Participating cardiologists and endocrinologists emphasised the need for adopting effective and timely measures to ensure improved domestic cholesterol management in patients to address cardiovascular disease risk.
The programme included scientific presentations on dyslipidemia management, guidelines for lipid management, updates on latest therapy advancements and advanced workshops on optimal management based on case studies.
Experts noted a large number of patients are faced with the challenge of achieving the recommended LDL cholesterol levels. During the sessions, experts deliberated on the unmet need for additional LDL-C lowering therapy and the potential role of PCSK9 (proprotein convertase subtilisin/kexin type 9) inhibition in the future lipid management to prevent cardiovascular disease and manage familial hypercholesterolemia (FH) cases. PCSK9 is a protein that plays a critical role in the modulation of LDL-C levels in the blood.
"The Ministry of Public Health, through the National Health Strategy, emphasises the importance of medical education programmes to develop highly skilled workforce.

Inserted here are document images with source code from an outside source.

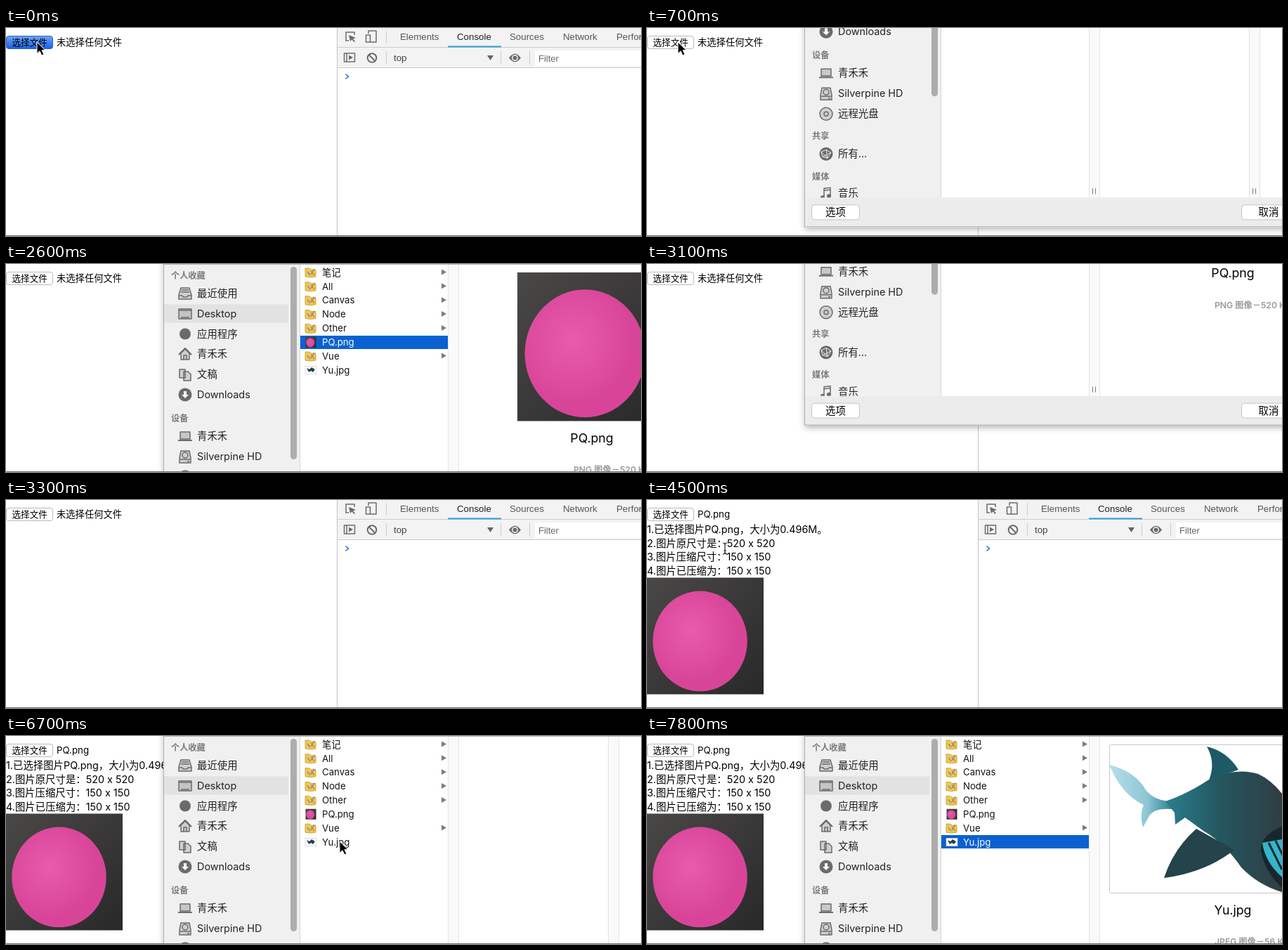
Animation of 904 by 296 pixels, one loop 8000 ms. Source, as an HTML page:

```html
<!DOCTYPE html>
<html lang="zh">
<head>
<meta charset="utf-8">
<title>选择文件</title>
<style>
  html, body { margin: 0; width: 100%; height: 100%; overflow: hidden; background: #fff; }
  svg { display: block; width: 100vw; height: 100vh; }
  text { font-family: Inter, "Noto Sans CJK SC", "Noto Sans CJK", sans-serif; white-space: pre; }
  .dev text { font-family: "Liberation Sans", Arial, sans-serif; }
  .icon { fill: none; stroke: #6b6b6b; stroke-width: 1.5; stroke-linejoin: round; }
  .icon .solid { fill: #6b6b6b; stroke: none; }
  .icon .pale { fill: #cfcfcf; }
</style>
</head>
<body>
<svg id="stage" viewBox="0 0 904 296"></svg>
<script>
const LOOP = 8000, SHEET_HEIGHT = 464, ROW_STEP = 19.85;
const stage = document.getElementById('stage');

const text = (x, y, s, size = 14, attrs = '') =>
  `<text x="${x}" y="${y}" font-size="${size}" ${attrs}>${s}</text>`;
const rect = (x, y, w, h, fill, attrs = '') =>
  `<rect x="${x}" y="${y}" width="${w}" height="${h}" fill="${fill}" ${attrs}/>`;
const path = (d, attrs = '') => `<path d="${d}" ${attrs}/>`;
const group = (content, attrs = '') => `<g ${attrs}>${content}</g>`;
const at = (x, y, content) => group(content, `transform="translate(${x} ${y})"`);

// Pictures
const pinkPhoto = (x, y, size) => group(
  rect(0, 0, 1, 1, 'url(#desk)') +
  '<ellipse cx=".455" cy=".545" rx=".405" ry=".43" fill="url(#pink)"/>',
  `transform="translate(${x} ${y}) scale(${size})"`);

const shark =
  path('M658 41Q695 50 711 78Q722 91 742 93L748 104Q724 102 716 112L706 130Q701 112 707 98Q676 84 658 41Z', 'fill="url(#tail)"') +
  path('M797 15Q826 22 842 48L800 63Q810 38 797 15Z', 'fill="#1d5a66"') +
  path('M738 93Q770 82 800 62Q838 44 870 54Q892 64 910 90V224Q872 214 846 187Q822 152 792 135L766 116 752 126 751 109Z', 'fill="url(#skin)"') +
  path('M782 132Q750 160 736 202Q796 194 836 162Z', 'fill="#24434b"') +
  path('M910 126Q872 140 874 164Q880 196 910 222Z', 'fill="#17272d"') +
  path('M910 146L876 152Q880 182 910 206Z', 'fill="#35b4cb"') +
  path('M885 152L904 190M895 149L910 180', 'stroke="#17272d" stroke-width="3"');

const folder = path('M-8-6H-2L0-4H7V6Q0 8-8 6Z', 'fill="#f2c84b" stroke="#c9962a" stroke-width=".8"') +
  path('M-5-1L-1 4M5-5L0 3', 'stroke="#5f8fc4" stroke-width="1.4"') +
  path('M0-2L5 4', 'stroke="#d9773b" stroke-width="1.4"');
const blueFolder = path('M-8-6H-2L0-4H8V6H-8Z', 'fill="#6fc3ee"');
const sharkIcon = rect(-8, -5.5, 16, 11, '#fff', 'stroke="#ccc" stroke-width=".7"') +
  path('M-6-3L-2-1 1-4 6-1 3 3 0 1-3 3Z', 'fill="#24424c"');

const glyphs = {
  tray: path('M-6-8H6L9 2V8H-9V2Z', 'class="pale"') + path('M-5-5H5M-6-2H6M-9 3H-4L-3 5H3L4 3H9'),
  desktop: rect(-9, -7, 18, 14, '#c4c4c4') + path('M-9-5H9M-6 5H6'),
  apps: '<circle class="solid" r="8"/>',
  home: path('M-6-1V8H6V-1L0-7Z', 'class="pale"') + path('M-9 1L0-8 9 1', 'stroke-width="2"') + path('M-2 8V2H2V8'),
  docs: path('M-8-7H0V5H-8ZM-2-4H4L8 0V9H-2Z', 'class="pale"'),
  download: '<circle class="solid" r="9.5"/>' +
    path('M-2-5H2V0H5L0 5-5 0H-2Z', 'fill="#fff" stroke="none"'),
  laptop: rect(-7, -6, 14, 10, '#c8c8c8') + path('M-10 6H10', 'stroke-width="2"'),
  disk: path('M-6-8H6L8 2V9H-8V2Z', 'class="pale"') + '<circle cy="-2" r="4"/>' + path('M-7 4H7M3 7H6'),
  disc: '<circle class="pale" r="9"/><circle r="3"/>',
  globe: '<circle class="solid" r="9.5"/>' +
    path('M-7-3L0-6 7-2 2 6-5 4ZM-7-3L2 6M0-6L2 6M-5 4L7-2', 'stroke="#eee" stroke-width="1"'),
  music: path('M-3 6V-7L6-8V4M-3-4L6-5') + '<circle class="solid" cx="-5" cy="6" r="3"/><circle class="solid" cx="4" cy="4" r="3"/>'
};

// Page
const page =
  rect(.5, 11.5, 66, 18, '#fff', 'id="button" rx="3.5" stroke="#b9b9b9"') +
  text(8.5, 25, '选择文件', 12.6) +
  text(72, 25, '', 13.3, 'id="filename"') +
  group([
    '1.已选择图片PQ.png，大小为0.496M。',
    '2.图片原尺寸是：520 x 520',
    '3.图片压缩尺寸：150 x 150',
    '4.图片已压缩为：150 x 150'
  ].map((s, i) => text(0, 46.8 + i * 19.8, s, 14.4)).join(''), 'id="report"') +
  group(pinkPhoto(0, 110.5, 166), 'id="result"');

// Developer tools
const tabs = [[561, 'Elements'], [642, 'Console'], [717, 'Sources'], [793, 'Network'], [869, 'Performance']];
const devtools =
  rect(471, 0, 433, 296, '#fff') + rect(472, 0, 432, 57, '#f3f3f3') +
  rect(472, 27, 432, 1, '#cdcdcd') + rect(472, 56, 432, 1, '#cdcdcd') +
  rect(471, 0, 1, 296, '#c4c4c4') +
  tabs.map(([x, s]) => text(x, 17, s, 13.3, `fill="${s === 'Console' ? '#222' : '#555'}"`)).join('') +
  rect(629, 25.5, 76, 2, '#2a9fd8') +
  [[541, 4], [541, 33], [704, 33], [745, 33]].map(([x, y]) => rect(x, y, 1, 18, '#ccc')).join('') +
  group(
    path('M488 18H484V6H496V10') + path('M488 10L498 14 494 15.5 497 19 495.5 20 492.5 16.5 490 19Z', 'class="solid"') +
    path('M516 8V4H527V20H519') + rect(512.5, 10, 6, 10, 'none') +
    rect(481.5, 36, 15, 12, 'none') + path('M485 36V48') + path('M488 38.5L494 42 488 45.5Z', 'class="solid"') +
    '<circle cx="521" cy="42.5" r="6.3" stroke-width="2"/>' + path('M516.5 38L525.5 47', 'stroke-width="2"') +
    path('M716 42.5Q724.5 31 733 42.5Q724.5 54 716 42.5Z', 'class="solid"') +
    '<circle cx="724.5" cy="42.5" r="3.7" stroke="#f3f3f3"/>', 'class="icon"') +
  text(552, 46.5, 'top', 13.3, 'fill="#444"') + path('M685 39H694L689.5 46Z', 'fill="#666"') +
  rect(753, 32, 151, 22, '#fff') + text(758, 47.5, 'Filter', 13, 'fill="#666"') +
  path('M483.5 65.5L487.5 69 483.5 72.5', 'fill="none" stroke="#2f6fdb" stroke-width="1.6"');

// File sheet
const heading = (y, s) => text(235, y + 4.5, s, 12.2, 'font-weight="600" fill="#7b7b7b"');
const places = [
  [42, '最近使用', 'tray'], [71, 'Desktop', 'desktop'], [99.5, '应用程序', 'apps'],
  [128, '青禾禾', 'home'], [157, '文稿', 'docs'], [186, 'Downloads', 'download'],
  [245, '青禾禾', 'laptop'], [274, 'Silverpine HD', 'disk'], [303, '远程光盘', 'disc'],
  [360, '所有...', 'globe'], [416, '音乐', 'music']
];
const files = ['笔记', 'All', 'Canvas', 'Node', 'Other', 'PQ.png', 'Vue', 'Yu.jpg'];
const rowY = i => 12 + i * ROW_STEP;
const caret = (x, y) => path(`M${x} ${y - 4}L${x + 7} ${y} ${x} ${y + 4}Z`);
const gutter = x => rect(x, 0, 15, 422, '#fafafa') + rect(x, 0, 1, 422, '#e2e2e2') +
  rect(x + 15, 0, 1, 422, '#e2e2e2') + rect(x + 5, 409, 1, 8, '#777') + rect(x + 9, 409, 1, 8, '#777');

const fileRow = (name, i) => {
  const y = rowY(i);
  const icon = name === 'PQ.png' ? pinkPhoto(-7.5, -7.5, 15) : name === 'Yu.jpg' ? sharkIcon : folder;
  return at(434, y, icon) +
    group(text(450, y + 4.7, name, 13.2) + (name.includes('.') ? '' : group(caret(620, y - .5), 'class="caret"')), 'class="row"');
};
const caption = (name, kind) =>
  text(834, 253.5, name, 17.7, 'text-anchor="middle"') +
  text(808, 297, kind, 12.2, 'font-weight="600" fill="#999"');

const sheet =
  rect(225, -30, 700, SHEET_HEIGHT + 30, '#fff', 'filter="url(#shadow)"') +
  rect(225, 0, 193, 422, '#f0f0f0') + rect(225, 57.5, 177, 26, '#e2e2e2') +
  rect(405, 4, 9, 274, '#adadad', 'rx="4.5"') + rect(418, 0, 1, 422, '#d5d5d5') +
  heading(16, '个人收藏') + heading(219.5, '设备') + heading(334, '共享') + heading(392, '媒体') +
  places.map(([y, s, icon]) =>
    at(255, y, group(glyphs[icon], 'class="icon"')) + text(272, y + 5, s, 14.4, 'fill="#222"')).join('') +
  rect(419, 0, 210, 19, '#0a61d1', 'id="selection"') +
  files.map(fileRow).join('') + gutter(629) +
  group(gutter(857), 'id="columns"') +
  group(at(661, 12, blueFolder) + text(677, 16.7, 'day01', 13.2) + group(caret(847, 11.5), 'opacity=".55"'), 'id="vue"') +
  group(pinkPhoto(728, 12, 211.5) + caption('PQ.png', 'PNG 图像－520 KB'), 'id="pink-preview"') +
  group(rect(658.5, 12.5, 352, 211, '#fff', 'rx="2" stroke="#c6c6c6"') + shark +
    caption('Yu.jpg', 'JPEG 图像－56 KB'), 'id="shark-preview"') +
  rect(225, 0, 679, 1, '#b5b5b5') + rect(225, 422, 679, 42, '#ececec') +
  rect(234.5, 432.5, 68, 21, '#fff', 'rx="4" stroke="#c4c4c4"') + text(268.5, 448, '选项', 14.4, 'text-anchor="middle"') +
  rect(846.5, 432.5, 78, 21, '#fff', 'rx="4" stroke="#c4c4c4"') + text(885, 448, '取消', 14.4, 'text-anchor="middle"') +
  rect(225, 463, 679, 1, '#a8a8a8') + rect(224, -30, 1, SHEET_HEIGHT + 30, '#b0b0b0');

stage.innerHTML = `<defs>
  <linearGradient id="desk" x2="1" y2="1"><stop stop-color="#4a4847"/><stop offset="1" stop-color="#292829"/></linearGradient>
  <radialGradient id="pink" cx=".4" cy=".4"><stop stop-color="#e85bad"/><stop offset="1" stop-color="#d84598"/></radialGradient>
  <linearGradient id="blue" x2="0" y2="1"><stop stop-color="#6aa5f8"/><stop offset="1" stop-color="#1c5fe4"/></linearGradient>
  <linearGradient id="tail"><stop stop-color="#b5dfeb"/><stop offset=".6" stop-color="#8fc6d5"/><stop offset="1" stop-color="#2a7f8e"/></linearGradient>
  <linearGradient id="skin"><stop stop-color="#2a7f8e"/><stop offset=".45" stop-color="#245660"/><stop offset="1" stop-color="#303c41"/></linearGradient>
  <filter id="shadow" x="-10%" y="-10%" width="120%" height="120%"><feDropShadow dx="0" dy="3" stdDeviation="5" flood-opacity=".3"/></filter>
</defs>` +
  rect(0, 0, 904, 296, '#fff') + page + group(devtools, 'class="dev"') + group(sheet, 'id="sheet"') +
  rect(0, 295, 904, 1, '#6f6f6f') +
  group(path('M0 0V16.5L4 12.8 6.8 19 9.8 17.7 7 11.6H12Z', 'id="arrow" stroke="#fff"') +
    path('M-3-8Q0-8 0-5Q0-8 3-8M0-5V6M-3 8Q0 8 0 5Q0 8 3 8M-2 3H2', 'id="beam" fill="none" stroke="#222" stroke-width="1.2"'), 'id="cursor"');

const el = id => document.getElementById(id);
const rows = [...document.querySelectorAll('.row')];
const show = (id, on) => el(id).setAttribute('display', on ? 'inline' : 'none');
const ease = p => p * p * (3 - 2 * p);
const ramp = (t, start, duration) => ease(Math.min(1, Math.max(0, (t - start) / duration)));

// [time, x, y] stops of the pointer
const route = [
  [0, 44, 20], [950, 44, 20], [1500, 473, 121], [1850, 473, 121], [2400, 870, 310],
  [3500, 870, 310], [4200, 268, 110], [4500, 111, 69], [4800, 75, 245], [5200, 44, 20],
  [6200, 44, 20], [6650, 475, 150], [6850, 475, 150], [7400, 915, 225], [LOOP, 915, 225]
];
function pointer(t) {
  const i = route.findIndex(stop => stop[0] > t);
  const [t0, x0, y0] = route[i - 1], [t1, x1, y1] = route[i];
  const p = ramp(t, t0, t1 - t0);
  return [x0 + (x1 - x0) * p, y0 + (y1 - y0) * p];
}

function selectedFile(t) {
  if (t >= 6800) return 'Yu.jpg';
  if (t >= 3300 || t < 1450) return '';
  return t >= 1900 ? 'PQ.png' : 'Vue';
}

function draw(t) {
  const pressed = t < 200 || (t >= 5350 && t < 5600);
  el('button').setAttribute('fill', pressed ? 'url(#blue)' : '#fff');
  el('button').setAttribute('stroke', pressed ? '#2a62c9' : '#b9b9b9');
  el('filename').textContent = t < 3500 ? '未选择任何文件' : 'PQ.png';
  show('report', t >= 3600);
  show('result', t >= 3800);

  const open = ramp(t, 500, 350) - ramp(t, 2950, 300) + ramp(t, 5884, 350);
  show('sheet', open > 0);
  el('sheet').setAttribute('transform', `translate(0 ${(open - 1) * SHEET_HEIGHT})`);

  const file = selectedFile(t), index = files.indexOf(file);
  show('selection', index >= 0);
  el('selection').setAttribute('y', Math.round(rowY(index) - 9.6));
  rows.forEach((row, i) => {
    row.setAttribute('fill', i === index ? '#fff' : '#111');
    row.querySelector('.caret')?.setAttribute('opacity', i === index ? 1 : .55);
  });
  show('columns', !file.includes('.'));
  show('vue', file === 'Vue');
  show('pink-preview', file === 'PQ.png');
  show('shark-preview', file === 'Yu.jpg');

  const [x, y] = pointer(t);
  const overText = t > 3600 && t < 5200 && x < 245 && y > 33 && y < 110;
  el('cursor').setAttribute('transform', `translate(${x} ${y})`);
  show('arrow', !overText);
  show('beam', overText);
}

const begin = performance.now();
(function tick() {
  draw((performance.now() - begin) % LOOP);
  requestAnimationFrame(tick);
})();
</script>
</body>
</html>
```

This is essential if we are to successfully implement our public health agenda and reduce the incidence of chronic diseases. Our effort is to better equip our health experts, enhance their knowledge on latest scientific advancements and enable physicians to deliver the best health outcomes for patients," said Dr Salih Ali al Marri.
He added,"An internationally recognised quality improvement framework with the triple aim of Better Health, Better Care and Better Value is being adopted for NHS 2017-2022. Collaborative public-private partnerships will be key to achieving our healthcare goals and securing the future of the country."
Dr Mahmoud A Zirie, senior consultant Endocrinology, head of Endocrinology and Diabetes at Hamad Hospital, said:"People with underlying conditions such as high blood pressure (hypertension) and diabetes often have high cholesterol. In the region, adults also suffer from familial hypercholesterolemia (FH), a little known inherited condition associated with high cholesterol that can result in early cardiovascular disease."
Source Credit: Qatar Tribune